Switching to #!

I recently got fed up with Ubuntu after switching from 10.10 to 11.10, as Unity rubbed me in a very bad way. Also, my netbook got slower, some personal modifications to my install got lost, and I couldn't figure out how to change settings to my liking ... and I saw Cancer kick a dog.

My first consideration was to migrate to xubuntu or kubuntu, but I couldn't quite figure out how to do that properly (it might be as simple as installing xubuntu-desktop or xfce4) in a clean way, so in the end I opted for installing #! (crunchbang) from scratch on my Lenovo S10-3s.

The setup itself is pretty easy using the graphical install tool from the live cd, with only one non sequitur: I opted for an encrypted LVM setup and wanted to keep /home on a separate partition. However, I still use the rest of the system for things (including databases and such) so I wanted to keep / and /home at about the same sizes. The #! install tool doesn't see things the same way and allocated 10GB for / and 240GB for /home. Not in itself a problem (though I don't why it's determined to make the decision for me instead of asking me) however the GUI tool then made it nigh impossible for me to make the setup I wanted. In fact, I didn't get the setup I wanted for the only way I could see to make it happen would be to go through the manual partition setup - which I didn't fancy at the time (too big a chance to screw up). In effect it forced me onto a one-partition setup - and that's silly.

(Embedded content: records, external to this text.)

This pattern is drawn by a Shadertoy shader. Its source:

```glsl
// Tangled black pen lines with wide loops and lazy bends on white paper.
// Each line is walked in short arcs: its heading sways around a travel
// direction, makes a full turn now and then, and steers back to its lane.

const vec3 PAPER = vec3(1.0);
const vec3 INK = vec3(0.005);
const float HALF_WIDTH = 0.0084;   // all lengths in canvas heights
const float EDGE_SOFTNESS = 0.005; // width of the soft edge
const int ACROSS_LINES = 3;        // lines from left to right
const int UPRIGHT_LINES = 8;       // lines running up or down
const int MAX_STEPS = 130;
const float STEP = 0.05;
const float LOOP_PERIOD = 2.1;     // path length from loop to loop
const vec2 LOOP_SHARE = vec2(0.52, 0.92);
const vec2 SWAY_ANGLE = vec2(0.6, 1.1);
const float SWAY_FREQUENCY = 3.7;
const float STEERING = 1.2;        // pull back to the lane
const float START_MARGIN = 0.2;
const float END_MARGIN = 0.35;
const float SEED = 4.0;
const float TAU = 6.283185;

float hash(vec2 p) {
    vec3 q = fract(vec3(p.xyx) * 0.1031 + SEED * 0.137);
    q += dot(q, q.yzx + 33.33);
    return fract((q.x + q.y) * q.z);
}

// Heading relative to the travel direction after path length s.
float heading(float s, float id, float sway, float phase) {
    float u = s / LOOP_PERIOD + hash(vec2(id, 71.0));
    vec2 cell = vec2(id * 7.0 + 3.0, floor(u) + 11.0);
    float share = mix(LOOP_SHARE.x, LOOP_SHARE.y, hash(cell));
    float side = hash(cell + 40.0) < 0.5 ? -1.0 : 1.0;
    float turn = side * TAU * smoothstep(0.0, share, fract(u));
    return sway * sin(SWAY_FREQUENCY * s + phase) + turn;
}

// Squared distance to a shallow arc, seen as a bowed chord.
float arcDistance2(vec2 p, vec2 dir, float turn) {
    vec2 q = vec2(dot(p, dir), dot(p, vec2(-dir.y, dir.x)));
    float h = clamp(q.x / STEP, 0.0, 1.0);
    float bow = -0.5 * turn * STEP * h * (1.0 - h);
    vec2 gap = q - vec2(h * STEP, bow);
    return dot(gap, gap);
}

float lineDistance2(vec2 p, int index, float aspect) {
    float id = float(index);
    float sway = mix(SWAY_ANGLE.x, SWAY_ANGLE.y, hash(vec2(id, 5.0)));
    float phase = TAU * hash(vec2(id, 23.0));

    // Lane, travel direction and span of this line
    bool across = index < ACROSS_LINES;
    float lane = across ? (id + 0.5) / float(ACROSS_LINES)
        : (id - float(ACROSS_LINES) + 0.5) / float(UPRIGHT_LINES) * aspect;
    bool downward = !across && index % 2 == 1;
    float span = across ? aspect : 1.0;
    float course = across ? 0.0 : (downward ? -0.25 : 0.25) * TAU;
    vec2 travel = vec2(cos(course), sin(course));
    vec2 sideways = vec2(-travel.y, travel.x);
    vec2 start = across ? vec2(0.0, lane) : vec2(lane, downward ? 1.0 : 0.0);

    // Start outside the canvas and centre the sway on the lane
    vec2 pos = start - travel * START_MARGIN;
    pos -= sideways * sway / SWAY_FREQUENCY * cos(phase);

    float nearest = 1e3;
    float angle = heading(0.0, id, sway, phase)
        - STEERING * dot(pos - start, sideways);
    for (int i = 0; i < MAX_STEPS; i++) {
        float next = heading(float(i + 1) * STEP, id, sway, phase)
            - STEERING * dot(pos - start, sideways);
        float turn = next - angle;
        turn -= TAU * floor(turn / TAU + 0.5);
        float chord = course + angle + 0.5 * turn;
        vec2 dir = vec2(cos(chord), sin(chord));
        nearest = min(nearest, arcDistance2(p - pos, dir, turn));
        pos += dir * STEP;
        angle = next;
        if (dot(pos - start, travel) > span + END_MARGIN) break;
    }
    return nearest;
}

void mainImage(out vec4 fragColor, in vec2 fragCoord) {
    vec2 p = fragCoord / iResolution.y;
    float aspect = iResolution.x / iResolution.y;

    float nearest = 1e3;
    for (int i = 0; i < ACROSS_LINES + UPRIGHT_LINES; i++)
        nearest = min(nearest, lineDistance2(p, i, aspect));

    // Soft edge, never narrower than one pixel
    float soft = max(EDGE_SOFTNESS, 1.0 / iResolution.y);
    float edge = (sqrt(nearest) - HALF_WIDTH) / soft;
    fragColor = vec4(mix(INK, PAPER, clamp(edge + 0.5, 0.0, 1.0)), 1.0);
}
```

Other than that the install went flawlessly. My version of #! is Statler and most things in it work out of the box on my S10-3s. There are a couple of things that I needed to do, to get things perfect.


The Broadcom Corporation BCM4313 isn't properly recognized by the installed drivers, so in order to get wifi working I needed to install firmware-brcm80211. After that it seemed to work fine, although it still had a problem of the wireless network not being enabled upon startup. This was fixed with a startup script in /etc/rc.local - basically it just does

# in /etc/rc.local
/usr/bin/nmcli nm wifi on

As NetworkManager is handling my wireless card anyway and it just needs to be told to switch wireless on, this is all that's needed to have wireless running after bootup.

I came across another problem though: on connecting to wireless networks, if a connection was not made, the computer would freeze. Mouse was still working but the desktop was non-responsive. In order to solve this, I updated the wireless network card to the firmware drivers of testing as well.

sudo apt-get install -t testing firmware-brcm-80211


The synaptics touchpad of the S10-3s only allowed left clicking (not through the actual button though) and scrolling - no right click. This was fixed by adding Debian testing sources and pinning the kernel to testing - which currently means version After installing this and rebooting, the touchpad worked just fine.


After install I had a small problem with the sound, in that when I attached headphones the sound would still play through the normal speakers. This issue was fixed by adding a line to /etc/modprobe.d/alsa-base.conf

# in /etc/modprobe.d/alsa-base.conf
options snd-hda-intel model=thinkpad

After adding this and rebooting, sound would play as intended - either through headphones or the normal speakers. However, #! comes with a rather annoying use of the system speaker to make a bell sound. To turn this off, you can use the script found at Dandekar's. The most important parts are (I believe):

# in /etc/modprobe.d/alsa-base-blacklist.conf
blacklist pcspkr

# in ~/.config/openbox/autostart.sh
xset b off &

You'll essentially blacklist the driver for the pc-speaker and stop X from making the bell sound.


Getting #! to run on my Lenovo S10-3s was not as easy as getting ubuntu to run on it (although I had a couple of problems first time round there too). However, it hasn't taken me long to make things work and the list of things to fix is pretty small - the biggest issue being the wireless card.

Overall my system seems faster and leaner - even though I used the #! welcome script to install a ton of package right after install. I'm definitely looking forward to getting into #! - so far there's nothing I dislike but a lot of things I'm pretty happy about, such as the lack of Unity.